The FDA’s recent draft guidance on IVDMIAs “underscores the complexity and difficulty of creating such a framework,” Obama’s spokesperson said.
“The IVDMIA guidance was met with major opposition by both industry and patient advocacy groups,” the spokesperson added. “Senator Obama believes the independent and well-regarded IOM should be involved in this effort and his staff has begun discussions with the IOM leadership in this regard.”
While the GPPC feels that another IoM study would foster government inaction, the center does feel that Congress can play a role in ensuring the safety of genetic tests by requiring CMS to create a genetic specialty.
Obama’s personalized medicine bill (S.976) does propose the creation of a genetic specialty within CMS for molecular and biochemical genetic tests that do not require premarket approval or notification by the FDA.
The specialty area, the bill says, would develop criteria for establishing analytic and clinical validity for the tests that fall under CMS’ jurisdiction by an IoM-recommended “decision matrix.” The genetic specialty proposed by the bill would also make publicly available information about laboratory certifications and the clinical validity of marketed genetic tests, as well as specify proficiency testing requirements for labs.
“Many have voiced concerns that the regulations under CLIA aren’t strong enough or aren’t enforced well enough,” Hughes said during the DIA meeting. Last year, three nonprofit organizations, including the GPPC, the Genetic Alliance, and Public Citizen filed a Citizen Petition asking CMS to strengthen its oversight of genetic tests by creating a genetic testing specialty [see PGx Reporter 09-27-2006].

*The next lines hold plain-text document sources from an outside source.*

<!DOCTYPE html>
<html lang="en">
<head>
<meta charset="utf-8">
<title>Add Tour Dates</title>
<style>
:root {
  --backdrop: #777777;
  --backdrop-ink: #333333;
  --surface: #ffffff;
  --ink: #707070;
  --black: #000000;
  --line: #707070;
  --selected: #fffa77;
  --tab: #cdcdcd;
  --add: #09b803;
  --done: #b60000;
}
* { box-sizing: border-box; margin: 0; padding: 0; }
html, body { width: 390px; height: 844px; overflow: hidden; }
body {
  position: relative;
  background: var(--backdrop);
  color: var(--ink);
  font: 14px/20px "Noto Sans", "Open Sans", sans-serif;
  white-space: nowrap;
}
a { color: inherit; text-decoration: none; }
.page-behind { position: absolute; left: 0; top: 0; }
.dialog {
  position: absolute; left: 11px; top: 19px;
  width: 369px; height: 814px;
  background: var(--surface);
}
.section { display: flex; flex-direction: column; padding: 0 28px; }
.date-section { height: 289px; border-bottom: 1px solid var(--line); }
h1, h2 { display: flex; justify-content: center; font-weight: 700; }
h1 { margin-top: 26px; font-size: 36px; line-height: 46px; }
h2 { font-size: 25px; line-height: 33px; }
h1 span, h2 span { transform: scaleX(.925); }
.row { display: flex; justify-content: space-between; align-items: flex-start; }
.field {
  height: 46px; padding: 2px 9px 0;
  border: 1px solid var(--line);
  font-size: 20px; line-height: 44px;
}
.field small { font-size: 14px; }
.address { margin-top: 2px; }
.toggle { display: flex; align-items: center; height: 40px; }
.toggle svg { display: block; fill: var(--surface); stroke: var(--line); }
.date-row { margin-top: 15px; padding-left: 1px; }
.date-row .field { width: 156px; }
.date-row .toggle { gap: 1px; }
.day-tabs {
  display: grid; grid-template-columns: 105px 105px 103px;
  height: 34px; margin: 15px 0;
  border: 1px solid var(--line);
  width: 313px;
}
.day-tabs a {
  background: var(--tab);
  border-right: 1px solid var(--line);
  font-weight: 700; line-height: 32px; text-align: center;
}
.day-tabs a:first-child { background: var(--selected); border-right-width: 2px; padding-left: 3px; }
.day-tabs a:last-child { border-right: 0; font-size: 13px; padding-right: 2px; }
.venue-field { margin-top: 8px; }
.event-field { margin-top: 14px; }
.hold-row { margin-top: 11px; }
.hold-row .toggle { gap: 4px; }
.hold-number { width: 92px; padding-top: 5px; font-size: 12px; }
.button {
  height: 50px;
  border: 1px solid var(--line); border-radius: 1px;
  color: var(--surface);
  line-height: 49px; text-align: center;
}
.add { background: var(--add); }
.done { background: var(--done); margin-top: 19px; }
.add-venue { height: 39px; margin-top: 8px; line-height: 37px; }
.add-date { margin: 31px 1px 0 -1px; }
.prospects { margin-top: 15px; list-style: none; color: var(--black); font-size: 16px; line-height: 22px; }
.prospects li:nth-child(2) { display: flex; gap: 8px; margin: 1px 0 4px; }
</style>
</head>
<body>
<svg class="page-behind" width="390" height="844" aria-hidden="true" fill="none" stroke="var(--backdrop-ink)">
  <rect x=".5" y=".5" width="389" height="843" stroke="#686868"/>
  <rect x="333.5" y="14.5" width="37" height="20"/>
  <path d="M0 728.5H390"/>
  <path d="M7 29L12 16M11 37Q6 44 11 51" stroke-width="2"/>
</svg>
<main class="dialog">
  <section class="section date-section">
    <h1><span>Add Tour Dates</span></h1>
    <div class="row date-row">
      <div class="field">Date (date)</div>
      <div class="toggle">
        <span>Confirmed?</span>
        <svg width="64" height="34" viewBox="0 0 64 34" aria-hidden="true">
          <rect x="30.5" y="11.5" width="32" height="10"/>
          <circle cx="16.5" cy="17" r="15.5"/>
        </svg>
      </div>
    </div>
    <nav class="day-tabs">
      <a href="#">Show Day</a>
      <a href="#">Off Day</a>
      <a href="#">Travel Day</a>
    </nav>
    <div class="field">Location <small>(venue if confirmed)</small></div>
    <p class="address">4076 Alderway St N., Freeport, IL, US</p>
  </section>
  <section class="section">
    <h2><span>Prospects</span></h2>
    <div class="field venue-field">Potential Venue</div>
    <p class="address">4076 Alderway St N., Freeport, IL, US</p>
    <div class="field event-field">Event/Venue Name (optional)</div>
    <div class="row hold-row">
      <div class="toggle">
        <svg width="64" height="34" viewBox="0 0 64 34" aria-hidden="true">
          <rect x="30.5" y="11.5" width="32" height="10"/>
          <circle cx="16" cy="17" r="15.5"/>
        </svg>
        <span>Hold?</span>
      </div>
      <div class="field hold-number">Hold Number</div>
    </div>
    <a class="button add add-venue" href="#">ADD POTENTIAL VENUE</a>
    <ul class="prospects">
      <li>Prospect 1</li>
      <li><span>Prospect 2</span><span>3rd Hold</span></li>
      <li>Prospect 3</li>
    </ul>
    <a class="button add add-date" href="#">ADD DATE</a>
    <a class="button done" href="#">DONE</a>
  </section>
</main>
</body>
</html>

According to GPPC, CMS has yet to respond to the petition. However, a CMS official recently said that the agency has not created a genetic testing specialty because it will not provide clinical validity; solve proficiency testing and quality control issues; address the ethical, legal, and social implications of genetic testing; or tackle direct-to-consumer marketing issues. [see PGx Reporter 06-13-2007].

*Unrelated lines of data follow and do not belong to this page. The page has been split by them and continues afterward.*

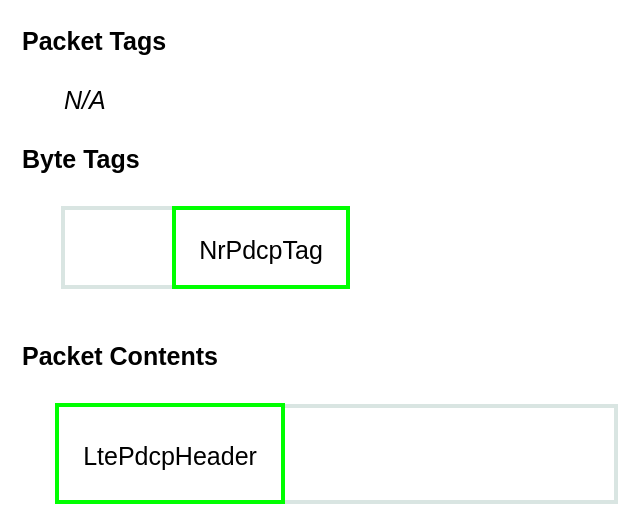
<!DOCTYPE html>
<html lang="en">
<head>
<meta charset="utf-8">
<title>Packet structure</title>
<style>
:root {
  --paper: #ffffff;
  --ink: #000000;
  --active: #00ff00;
  --idle: #d9e5e2;
}
* { box-sizing: border-box; margin: 0; }
html, body { overflow: hidden; }
body {
  width: 640px;
  height: 528px;
  background: var(--paper);
  color: var(--ink);
  font: 25px/28px "Liberation Sans", Arial, sans-serif;
}
.packet {
  display: flex;
  flex-direction: column;
  height: 528px;
  padding: 27px 22px 0;
}
h2 { font-size: 25px; font-weight: 700; }
.empty { margin: 31px 0 31px 42px; font-style: italic; }
.buffer { display: flex; margin-top: 33px; }
.segment {
  display: flex;
  align-items: center;
  justify-content: center;
  border: 4px solid var(--idle);
}
.tagged { position: relative; border-color: var(--active); }
.byte-tags { height: 83px; margin-left: 39px; margin-bottom: 53px; }
.byte-tags .idle { width: 115px; }
.byte-tags .tagged { width: 178px; margin-left: -4px; padding-top: 4px; }
.contents { height: 101px; margin-left: 33px; }
.contents .tagged { width: 230px; padding-top: 5px; z-index: 1; }
.contents .idle { width: 337px; margin: 1px 0 0 -4px; }
</style>
</head>
<body>
<main class="packet">
  <h2>Packet Tags</h2>
  <p class="empty">N/A</p>

  <h2>Byte Tags</h2>
  <div class="buffer byte-tags">
    <div class="segment idle"></div>
    <div class="segment tagged">NrPdcpTag</div>
  </div>

  <h2>Packet Contents</h2>
  <div class="buffer contents">
    <div class="segment tagged">LtePdcpHeader</div>
    <div class="segment idle"></div>
  </div>
</main>
</body>
</html>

GPPC has also “advocated for a more coherent oversight system for genetic tests, one that eliminates the current ‘two-path system’ that imposes vastly different oversight on lab-developed tests and ‘test kits,’” Gail Javitt, the center’s director of law and policy, said in an e-mail to Pharmacogenomics Reporter this week.